The long queues at Khayelitsha Mall were especially long and winding this week as the coronavirus temporarily closed two other retail centres in the biggest township in the Western Cape.
The closure of two shopping centres in Khayelitsha coupled with the ‘staggering of grant payments’ by the South African Social Security Agency (SASSA) saw the formation of long queues at Khayelitsha Mall. The back of the long snaking lines were at some point reaching the Khayelitsha Magistrate Court 800 metres away. The closure of the Site C Plaza and Site B shopping centres on Wednesday and Thursday respectively after retail workers there tested positive for the coronavirus brought everyone to the mall.
“We were caught off-guard yesterday and we had to make sure that we intervene today and we have all the officers from Lingelethu West police station here today and the army is also. The volumes have increased today because the Site B shopping centre and Site C plaza have been closed and some people are here to get their Sassa grants,” said Lingelethu West police spokesperson, Sergeant Xoliswa Nyalambisa.
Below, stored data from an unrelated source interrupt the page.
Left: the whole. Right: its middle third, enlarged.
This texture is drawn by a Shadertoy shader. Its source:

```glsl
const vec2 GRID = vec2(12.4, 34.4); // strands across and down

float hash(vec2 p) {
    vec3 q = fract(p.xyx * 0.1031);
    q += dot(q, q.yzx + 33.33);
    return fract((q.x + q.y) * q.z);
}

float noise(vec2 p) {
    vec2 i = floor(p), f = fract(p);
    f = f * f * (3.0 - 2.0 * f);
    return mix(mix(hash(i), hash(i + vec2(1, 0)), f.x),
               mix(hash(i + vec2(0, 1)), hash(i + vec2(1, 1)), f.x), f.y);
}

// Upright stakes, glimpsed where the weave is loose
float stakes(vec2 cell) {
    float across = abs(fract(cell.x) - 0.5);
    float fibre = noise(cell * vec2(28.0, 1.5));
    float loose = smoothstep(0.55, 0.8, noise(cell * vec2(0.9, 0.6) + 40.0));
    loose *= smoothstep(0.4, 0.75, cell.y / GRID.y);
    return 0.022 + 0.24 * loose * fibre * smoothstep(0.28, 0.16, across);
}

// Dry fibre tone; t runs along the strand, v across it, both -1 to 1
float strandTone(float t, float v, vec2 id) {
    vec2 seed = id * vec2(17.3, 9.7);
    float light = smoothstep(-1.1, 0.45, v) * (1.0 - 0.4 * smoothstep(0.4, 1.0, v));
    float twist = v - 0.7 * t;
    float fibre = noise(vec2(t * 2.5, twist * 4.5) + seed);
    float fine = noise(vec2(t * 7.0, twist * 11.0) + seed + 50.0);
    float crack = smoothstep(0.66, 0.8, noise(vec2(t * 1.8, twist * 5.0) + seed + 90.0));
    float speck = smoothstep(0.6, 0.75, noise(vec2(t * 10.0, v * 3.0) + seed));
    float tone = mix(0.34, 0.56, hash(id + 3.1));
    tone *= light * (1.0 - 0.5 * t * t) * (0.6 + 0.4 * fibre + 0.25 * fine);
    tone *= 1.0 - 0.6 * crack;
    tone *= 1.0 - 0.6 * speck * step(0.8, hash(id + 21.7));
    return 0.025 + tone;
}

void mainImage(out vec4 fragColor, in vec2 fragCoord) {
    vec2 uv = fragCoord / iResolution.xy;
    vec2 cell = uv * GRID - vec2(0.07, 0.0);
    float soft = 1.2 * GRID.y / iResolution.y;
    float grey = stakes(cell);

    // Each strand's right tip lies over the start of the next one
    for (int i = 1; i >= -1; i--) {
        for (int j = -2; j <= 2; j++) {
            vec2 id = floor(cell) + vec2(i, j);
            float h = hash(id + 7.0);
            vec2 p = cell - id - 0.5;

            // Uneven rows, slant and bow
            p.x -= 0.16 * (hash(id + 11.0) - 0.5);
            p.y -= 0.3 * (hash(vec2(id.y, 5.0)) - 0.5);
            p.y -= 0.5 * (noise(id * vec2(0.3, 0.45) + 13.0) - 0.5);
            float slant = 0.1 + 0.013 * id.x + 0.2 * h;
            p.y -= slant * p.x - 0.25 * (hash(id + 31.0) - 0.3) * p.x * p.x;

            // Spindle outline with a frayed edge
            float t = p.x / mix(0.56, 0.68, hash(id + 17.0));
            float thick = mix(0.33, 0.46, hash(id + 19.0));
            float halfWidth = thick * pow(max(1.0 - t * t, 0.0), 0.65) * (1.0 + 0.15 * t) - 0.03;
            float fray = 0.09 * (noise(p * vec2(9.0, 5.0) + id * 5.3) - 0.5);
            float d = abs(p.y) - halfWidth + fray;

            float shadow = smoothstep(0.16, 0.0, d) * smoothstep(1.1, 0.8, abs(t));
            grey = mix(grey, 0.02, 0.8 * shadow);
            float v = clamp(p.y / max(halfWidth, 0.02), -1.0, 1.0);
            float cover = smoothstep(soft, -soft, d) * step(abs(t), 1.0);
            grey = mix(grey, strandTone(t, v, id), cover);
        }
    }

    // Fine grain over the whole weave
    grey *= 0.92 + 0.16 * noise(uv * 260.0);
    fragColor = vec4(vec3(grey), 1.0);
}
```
“We are here to ensure that the shoppers adhere to the regulations and that they observe social distancing. We do not allow anyone without a mask into the mall and children are also not allowed. There is one entrance and exit point. We have asked shoppers to form lines according to the shops that they are going to. We have just arrested someone who was refusing an order,” she said.
Malls and shopping centres around the country are expected to be full as people are withdrawing grant money and paying funeral policies and burial societies.
29-year-old Zintle Tyesi, from Albertina Sisulu informal settlement in Harare, thought she had ample time to get her business at the mall done and take her two-year-old child home. “I came here at around 08:00 in the morning and I have been queuing for more than four hours now. I have to pay off a lay-by and still need to go to the ATM to withdraw child grant,” she said.
Tyesi has been unemployed for three years and she receives a child grant for her two-year old and disability grant for her nine-year old. “I have never had a formal job; the last job I did was at a container that sells electricity,” she said.
Disability grant beneficiary, Noluthando Longo, said she also came to the mall at around 08:00, wanting to buy clothes for her grandchildren. “It’s really difficulty for us elderly people to stand in long queues as we would like to sit down and give our feet some rest. I earn disability grant after I fell and broke an ankle at work. I was working in a private house as a cleaner,” said the 59-year-old.
“I asked one of the queue marshalls from the bank that I’m going to if they can’t allow elderly people to go in without having to queue and he said no. I came here at 10:00 and I want to pay my funeral policy,” said 60-year-old Nontobeko Mnyoshe from Harare as she was sitting down.
Another pensioner, Nompumelelo Dloba, said that she had already withdrawn her old age pension and was at the mall to pay her burial society money. “I don’t want to delay the payment as I’m an old person and anything can happen to me now that there is coronavirus,” said the 72-year-old.
According to a statement by Sassa, they have staggered the payments for May as they witnessed scenes of young people pushing elderly people in Soweto last month and the sheer number of people converging on shopping malls made adhering to the social distancing regulation difficult. As a result, the old age pension and disability grants were paid on 4 May and the child support grant, foster child grant and care dependency grant on the 6th of May. This staggering of grant payments caused a lot of confusion among beneficiaries.
The confirmed number of coronavirus cases in Khayelitsha as of 13h00 on 7 May is 517.